ThinkTech is doing a movie about July 4th and how it is different this year, and what it should mean to the people of Hawaii and our country. In doing the movie, we are asking people to talk about what the Fourth means to them. So far we’ve had some touching and thoughtful answers.
Today, in making the movie, we thought we’d take some background photos downtown and see the flags flying over the public buildings. It’s always heartening to see the flag flying above our city, and there are many flagstaffs on the buildings where you can see that. Hawaii has a long tradition of patriotism, in peacetime and in war, and an abiding respect for the flag.
But as we walked around we were amazed to find that despite the number of flagstaffs on Iolani Palace only the Hawaii state flag was flying there. There was no American flag. We wondered how long this has been going on. In Google we found the omission was intentional. We found the explanation in an article in the November 16, 2001 edition of the Honolulu Advertiser, by Mike Gordon and Kevin Dayton, who are both still around working for the Star-Advertiser.

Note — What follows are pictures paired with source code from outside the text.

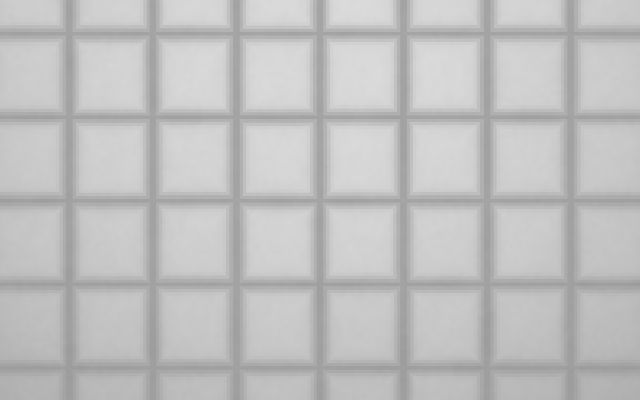
This pattern is drawn by a Shadertoy shader. Its source:

```glsl
// Grid of pale square glass tiles with stepped bevels and narrow grey joints.
// Distance to the nearest joint selects nested tone bands; a broad light from
// above, cellular mottling and small per-tile shifts add the variation.

#define PITCH 0.2089                  // tile spacing, in canvas heights
#define GRID_ORIGIN vec2(0.8, 0.498)  // one joint crossing
#define JOINT_HALF vec2(0.0082, 0.0045)
#define BEVEL_STEP 0.0083             // width of each bevel band
#define JOINT_TONE 0.642
#define TILE_TONE 0.832
#define BEVEL_JITTER 0.0028
#define TILE_VARIATION 0.008
#define MOTTLE 0.018
#define JOINT_WEAR 0.010

vec2 hash2(vec2 p) {
    vec3 q = fract(vec3(p.xyx) * vec3(0.1031, 0.1030, 0.0973));
    q += dot(q, q.yzx + 33.33);
    return fract((q.xx + q.yz) * q.zy);
}

// Cellular noise softened by blending nearby feature values.
float cellNoise(vec2 p) {
    vec2 cell = floor(p), f = fract(p);
    float total = 0.0, weight = 0.0;
    for (int y = -1; y <= 1; y++)
    for (int x = -1; x <= 1; x++) {
        vec2 o = vec2(x, y);
        vec2 h = hash2(cell + o + 70.0);
        vec2 d = o + h - f;
        float w = exp(-5.0 * dot(d, d));
        total += w * hash2(cell + o + 131.0).x;
        weight += w;
    }
    return total / weight;
}

// Broad light: brightest at top centre, falling to the sides and the base.
float tileLight(vec2 p) {
    vec2 c = p - vec2(0.8, 0.5);
    return TILE_TONE + 0.1 * c.y - 0.12 * c.y * c.y - 0.1 * c.x * c.x;
}

// Inward distance from the joint edge, for a tile shifted by an offset.
float insetDistance(vec2 local, vec2 shift) {
    vec2 d = 0.5 * PITCH - abs(local - shift) - JOINT_HALF;
    return min(d.x, d.y);
}

void mainImage(out vec4 fragColor, in vec2 fragCoord) {
    vec2 p = fragCoord / iResolution.y;
    float soft = max(0.5 / iResolution.y, 0.0008);

    // Repeat
    vec2 grid = (p - GRID_ORIGIN) / PITCH;
    vec2 id = floor(grid);
    vec2 local = (grid - id - 0.5) * PITCH;
    vec2 rnd = hash2(id + 40.0);

    // Joint and nested bevel bands
    float joint = insetDistance(local, vec2(0.0));
    float inset = insetDistance(local, (rnd - 0.5) * BEVEL_JITTER);
    float level = 0.28 * smoothstep(-soft, soft, joint);
    level += 0.30 * smoothstep(-soft, soft, inset - BEVEL_STEP);
    level += 0.26 * smoothstep(-soft, soft, inset - 2.0 * BEVEL_STEP);
    level += 0.08 * smoothstep(-soft, soft, inset - 3.0 * BEVEL_STEP);
    level += 0.08 * smoothstep(2.0 * BEVEL_STEP, 7.0 * BEVEL_STEP, inset);

    // Light and tile-to-tile variation
    float light = tileLight(p);
    float face = light + (hash2(id + 90.0).x - 0.5) * TILE_VARIATION;
    float grout = JOINT_TONE + 0.2 * (light - TILE_TONE);
    float tone = mix(grout, face, level);

    // Mottled glass and faint smudges beside the joints
    float mottle = 0.4 * cellNoise(p * 24.0) + 0.6 * cellNoise(p * 75.0);
    tone += (mottle - 0.5) * MOTTLE;
    float nearJoint = 1.0 - smoothstep(0.0, 4.0 * BEVEL_STEP, abs(joint));
    float smudge = smoothstep(0.6, 0.9, cellNoise(p * 14.0 + 9.0));
    tone -= JOINT_WEAR * smudge * nearJoint;

    fragColor = vec4(vec3(tone), 1.0);
}
```
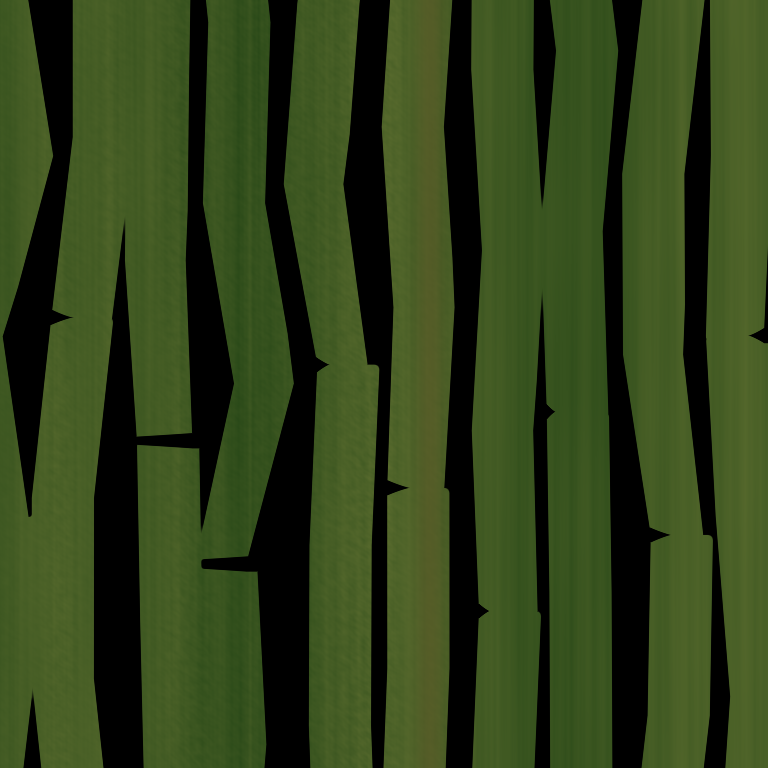
A WebGL 1 fragment shader for this pattern:

```glsl
precision highp float;
// Upright green stalks on black: each is a bent strip with one joint, where
// the strip steps in width and a pointed notch cuts into its side.
// The strips form one mask over a lengthwise-streaked, mottled leaf colour.
uniform vec2 u_resolution;

const float SPACING = 0.108;   // distance between neighbouring stalks
const float SEGMENT = 0.235;   // height between two bends

float hash(vec2 p) {
  vec3 q = fract(vec3(p.xyx) * vec3(0.1031, 0.1030, 0.0973));
  q += dot(q, q.yzx + 33.33);
  return fract((q.x + q.y) * q.z);
}

vec2 gradient(vec2 cell) {
  float angle = 6.2832 * hash(cell + 17.0);
  return vec2(cos(angle), sin(angle));
}

// Gradient noise, roughly -0.7 to 0.7
float noise(vec2 p) {
  vec2 i = floor(p), f = fract(p);
  vec2 s = f * f * f * (f * (f * 6.0 - 15.0) + 10.0);
  vec2 e = vec2(1.0, 0.0);
  float low = mix(dot(gradient(i), f), dot(gradient(i + e), f - e), s.x);
  float high = mix(dot(gradient(i + e.yx), f - e.yx),
                   dot(gradient(i + 1.0), f - 1.0), s.x);
  return mix(low, high, s.y);
}

float smoothMin(float a, float b, float k) {
  float h = max(k - abs(a - b), 0.0) / k;
  return min(a, b) - h * h * k * 0.25;
}

// Inner distance of stalk number id: positive inside, negative outside
float stalk(vec2 p, float id) {
  float joint = 0.18 + 0.42 * fract(id * 0.618 + 0.35);
  float up = p.y - joint;

  // Bent centre line
  float knot = floor(up / SEGMENT);
  float bend = mix(hash(vec2(id + 20.0, knot + 9.0)),
                   hash(vec2(id + 20.0, knot + 10.0)), fract(up / SEGMENT));
  float sway = mix(0.04, 0.085, hash(vec2(id + 5.0, 71.0)));
  float x = p.x - id * SPACING - sway * (bend - 0.5);

  // The upper piece narrows towards the joint, the lower starts wide
  float stepOut = 0.026 * hash(vec2(id + 8.0, 43.0));
  float left = x + 0.039;
  float right = 0.042 - x;
  float upperRight = right - stepOut * (1.0 - clamp(up / 0.3, 0.0, 1.0));
  float upper = min(min(left, upperRight), up + 0.004);
  float lower = smoothMin(min(left, right), -up, 0.008);
  float body = max(upper, lower);

  // Pointed notch in one side; a few run right through
  float pick = hash(vec2(id + 3.0, 57.0));
  float depth = pick > 0.88 ? 0.3 : 0.012 + 0.042 * pick;
  float side = hash(vec2(id + 2.0, 91.0)) < 0.7 ? left : upperRight;
  float taper = pow(1.0 - clamp(side / depth, 0.0, 1.0), 1.6);
  return min(body, abs(up) + 0.003 - 0.013 * taper);
}

float band(float x, float centre, float width) {
  float d = (x - centre) / width;
  return exp(-d * d);
}

vec3 leafColour(vec2 p) {
  // Broad tone across, then finer lengthwise streaks
  float tone = 0.52 + 0.27 * cos((p.x / SPACING - 1.0) * 1.6);
  tone += 0.32 * noise(vec2(p.x * 24.0, p.y * 0.6 + 4.0));
  tone += 0.20 * noise(vec2(p.x * 95.0, p.y * 1.2));
  tone += 0.10 * noise(vec2(p.x * 260.0, p.y * 2.0));

  // Pale veins and one crisp change of tone
  tone += 0.22 * band(p.x, 0.326, 0.003) + 0.2 * band(p.x, 0.884, 0.01);
  tone -= 0.12 * smoothstep(0.334, 0.337, p.x) * smoothstep(0.43, 0.37, p.x);

  // Fine slanted mottling, fading to smooth leaf on the right
  float rough = smoothstep(0.66, 0.54, p.x)
              * (0.55 + 0.9 * noise(vec2(p.x * 16.0, 8.5)));
  vec2 grain = vec2(p.x * 75.0, p.y * 110.0 + p.x * 60.0);
  tone += rough * (0.28 * noise(grain) + 0.18 * noise(grain * 2.1 + 31.0));
  tone += 0.10 * noise(p * vec2(14.0, 5.0) + 50.0);

  vec3 colour = mix(vec3(0.175, 0.295, 0.10), vec3(0.33, 0.405, 0.17),
                    clamp(tone, -0.1, 1.15));
  float brown = band(p.x, 0.56, 0.018) + 0.3 * band(p.x, 0.6, 0.012);
  return mix(colour, vec3(0.37, 0.36, 0.16), 0.6 * brown);
}

void main() {
  vec2 p = gl_FragCoord.xy / u_resolution;
  float pixel = 1.0 / min(u_resolution.x, u_resolution.y);

  // Union of the stalks, with slightly rounded inner corners
  float inside = -1.0;
  for (int i = -1; i <= 10; i++) {
    inside = -smoothMin(-inside, -stalk(p, float(i)), 0.004);
  }
  float cover = smoothstep(-0.6 * pixel, 0.6 * pixel, inside);
  gl_FragColor = vec4(leafColour(p) * cover, 1.0);
}
```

The Friends of the Palace had flown the flag for 30 days after 9-11, in sympathy with those who died, but upon complaints from sovereignty activists took it down and actually went on to apologize for having flown it. The article quoted one person saying she would rather see the palace burn to the ground than fly the U.S. flag, even then, in a time of national trauma and crisis.
The flag apparently hasn’t been raised since it was taken down in 2001. What makes this more interesting is that Iolani Palace is a state building. It is owned and maintained by the State with taxpayer funds. The Friends of the Palace manage the docent program, but do not own the building, yet they have apparently hunkered down into a permanent refusal to fly the flag.
The government must know about this but chooses to turn its back and avoid controversy. Ben Cayetano was governor in 2001. He was dismayed by what happened and said he’d look into it. But ten years have gone by and still the flag does not fly. It’s hard to believe that our national ensign does not have a place on a prominent public building in the civic center of our capital city, not a block from our State Capitol and across the street from our State Supreme Court.
As a public building, doesn’t Iolani Palace belong to all of us? What has been happening for the past ten years, and which is likely to continue on July 4th, violates our rights and sensibilities, to say nothing of our patriotism. The flag should fly atop this special state building. There is no good or legal reason to justify the refusal to fly it. If the Friends of the Palace won’t do anything, then will some public official please step up and take the necessary action? Thank you.